Thank you for sharing your thoughts on this. I was starting to think I was the only one who didn’t think this passage was a reference to Satan. When it comes up and I share this point of view with others, I get strange looks!
I also don’t see Ezekiel 28:12-19 as a reference to Satan. I’m curious, what is your view on that passage?
Yes, Ezekiel 28 is understood similarly.
He may or may not be. But we do know that the king of Babylon was the original point of Isaiah.
Thank you for confirming my minority view. I have always wondered how intelligent, learned, biblically sound interpreters have been able to miss the implications of the context. Very well explained, and IMHO, irrefutable.

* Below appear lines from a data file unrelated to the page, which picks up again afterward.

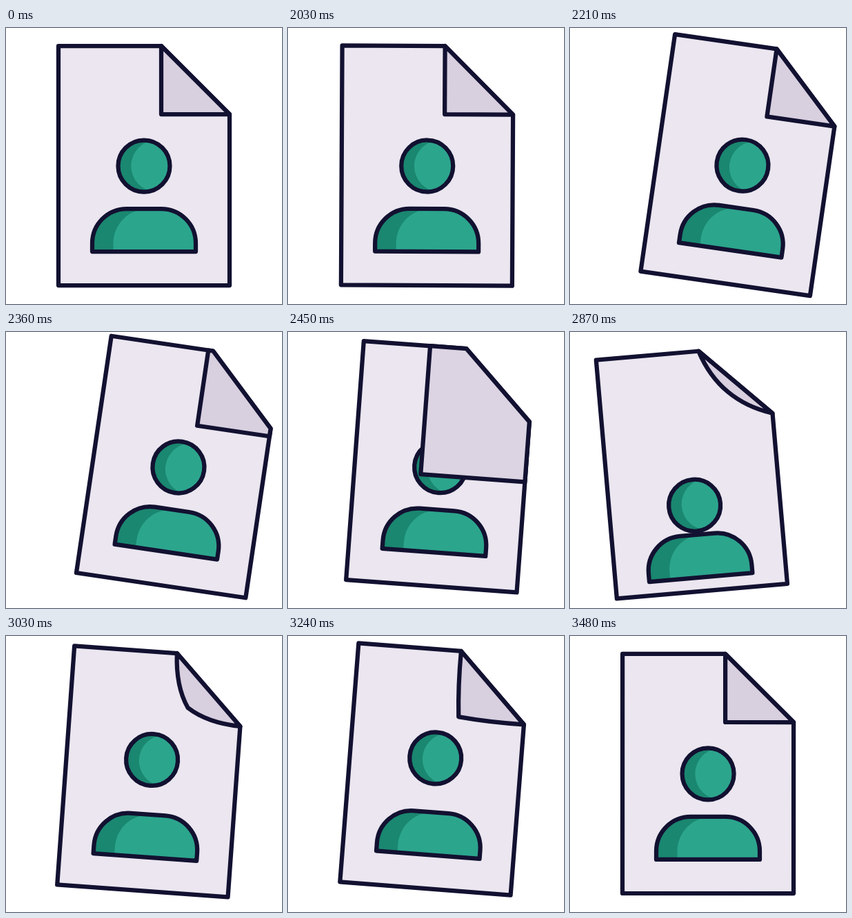
Recreate the animation shown at these times as an HTML page with a canvas. Size 400 px wide and 400 px high, loop 3510 ms.

```html
<!DOCTYPE html>
<html lang="en">
<head>
<meta charset="utf-8">
<title>Profile document</title>
<style>
  html, body { margin: 0; width: 100%; height: 100%; overflow: hidden; background: #fff; }
  canvas { display: block; width: 400px; height: 400px; }
</style>
</head>
<body>
<canvas id="stage"></canvas>
<script>
const LOOP = 3510, STEP = 30, BEGIN = 2030, SWAP = 2671;
const INK = '#121131', PAPER = [235, 230, 239], FOLD = [216, 207, 223];
const GREEN = '#2ca58d', SHADE = '#1a8770';

const canvas = document.getElementById('stage');
const ctx = canvas.getContext('2d');
const ratio = window.devicePixelRatio || 1;
canvas.width = canvas.height = 400 * ratio;

const clamp = x => Math.min(1, Math.max(0, x));
const ease = u => u * u * u * (u * (6 * u - 15) + 10);
const progress = (from, to, t) => ease(clamp((t - from) / (to - from)));
const mix = (a, b, k) => `rgb(${a.map((v, i) => Math.round(v + (b[i] - v) * k))})`;

// Eases through [time, value] poses.
const track = (...poses) => t => poses.slice(1).reduce((value, [time, next], i) =>
  value + (next - poses[i][1]) * progress(poses[i][0], time, t), poses[0][1]);

const tilt = track([1982, 0], [2283, 9.1], [2730, -8.7], [3110, 5.4], [3500, 0]);
const shiftX = track([1982, 0], [2283, 55.3], [2670, -37.5], [2730, -37.5], [3110, 15.1], [3500, 0]);
const shiftY = track([2100, 0], [2430, -4.3], [2720, 3.3], [2850, 3.3], [3150, -7.1], [3500, 0]);
const headDrop = track([2600, 215], [3035, -17.5], [3165, -17.5], [3500, 0]);
const bodyDrop = track([2600, 130], [3010, 0]);

function polygon(...points) {
  const path = new Path2D();
  points.forEach(([x, y]) => path.lineTo(x, y));
  path.closePath();
  return path;
}

const page = polygon([76, 26], [225, 26], [324, 125], [324, 373], [76, 373]);

const head = new Path2D();
head.arc(200, 200, 37.5, 0, 2 * Math.PI);

const body = new Path2D();
body.moveTo(125, 324);
body.arc(175, 312, 50, Math.PI, 1.5 * Math.PI);
body.arc(225, 312, 50, 1.5 * Math.PI, 2 * Math.PI);
body.lineTo(275, 324);
body.closePath();

function paint(path, fill) {
  ctx.fillStyle = fill;
  ctx.fill(path);
  ctx.stroke(path);
}

// Dark shape with its own lighter copy shifted right inside it.
function paintShaded(path, drop, lightShift) {
  ctx.save();
  ctx.translate(0, drop);
  ctx.fillStyle = SHADE;
  ctx.fill(path);
  ctx.save();
  ctx.clip(path);
  ctx.translate(lightShift, 0);
  ctx.fillStyle = GREEN;
  ctx.fill(path);
  ctx.restore();
  ctx.stroke(path);
  ctx.restore();
}

// The folded corner sweeping over the whole sheet.
function sweepingFlap(grown) {
  const x = 225 - 149 * grown, y = 125 + 248 * grown;
  return polygon([225, 26], [x, 26], [x, y], [324, y], [324, 125]);
}

// The corner bending inwards from the diagonal edge.
function bendingFlap(open) {
  const along = 24.75, bulge = 2 * along * open;
  const bend = bulge * (1 - .5 * clamp(1.5 * open - .5));
  const path = new Path2D();
  path.moveTo(225, 26);
  path.quadraticCurveTo(225 + along - bend, 26 + along + bend, 274.5 - bulge, 75.5 + bulge);
  path.quadraticCurveTo(324 - along - bend, 125 - along + bend, 324, 125);
  path.closePath();
  return path;
}

function draw(t) {
  const fresh = t >= SWAP;
  ctx.setTransform(ratio, 0, 0, ratio, 0, 0);
  ctx.clearRect(0, 0, 400, 400);
  ctx.translate(200 + shiftX(t), 199.5 + shiftY(t));
  ctx.rotate(tilt(t) * Math.PI / 180);
  ctx.translate(-200, -199.5);
  ctx.strokeStyle = INK;
  ctx.lineWidth = 6.25;
  ctx.lineJoin = 'round';

  ctx.fillStyle = `rgb(${PAPER})`;
  ctx.fill(page);
  ctx.save();
  ctx.clip(page);
  paintShaded(head, fresh ? headDrop(t) : 0, 18.7);
  paintShaded(body, fresh ? bodyDrop(t) : 0, 30.5);
  ctx.restore();
  ctx.stroke(page);

  if (fresh) {
    paint(bendingFlap(progress(2556, 3422, t)), `rgb(${FOLD})`);
  } else {
    const grown = progress(2290, SWAP, t);
    paint(sweepingFlap(grown), mix(FOLD, PAPER, grown ** 1.5));
  }
}

const start = performance.now();
function tick() {
  const t = (performance.now() - start) % LOOP;
  const held = BEGIN + Math.floor((t - BEGIN) / STEP) * STEP;
  draw(held < BEGIN ? 0 : held);
  requestAnimationFrame(tick);
}
tick();
</script>
</body>
</html>
```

Yes, it’s possible; however, there is an important principle in hermeneutics, as well as in philosophy, theology, science, etc., called Ockham’s Razor (also called Occam’s Razor but, since it’s named for William of Ockham, I prefer Ockham’s Razor). This principle states that we shouldn’t posit more explanatory elements than necessary. What this implies is that, if there is a primary meaning of a passage which is clear, such as the passages in Isaiah and Ezekiel being about earthly kings–as is eminently clear, then we need further evidence in support of a secondary meaning before we are epistemically justified in positing such; after all, we can’t just come up with whatever we like and say that a passage is supporting that idea. In hermeneutics that is called eisegesis, reading into the text our ideas, and we should be engaged in exegesis, reading the intended meaning out of the passages, instead.
I felt the same. I’ve been telling people about these passages in Isaiah and Ezekiel for nearly a decade now, as well as about how most Christians get these passages wrong, or at least add to them.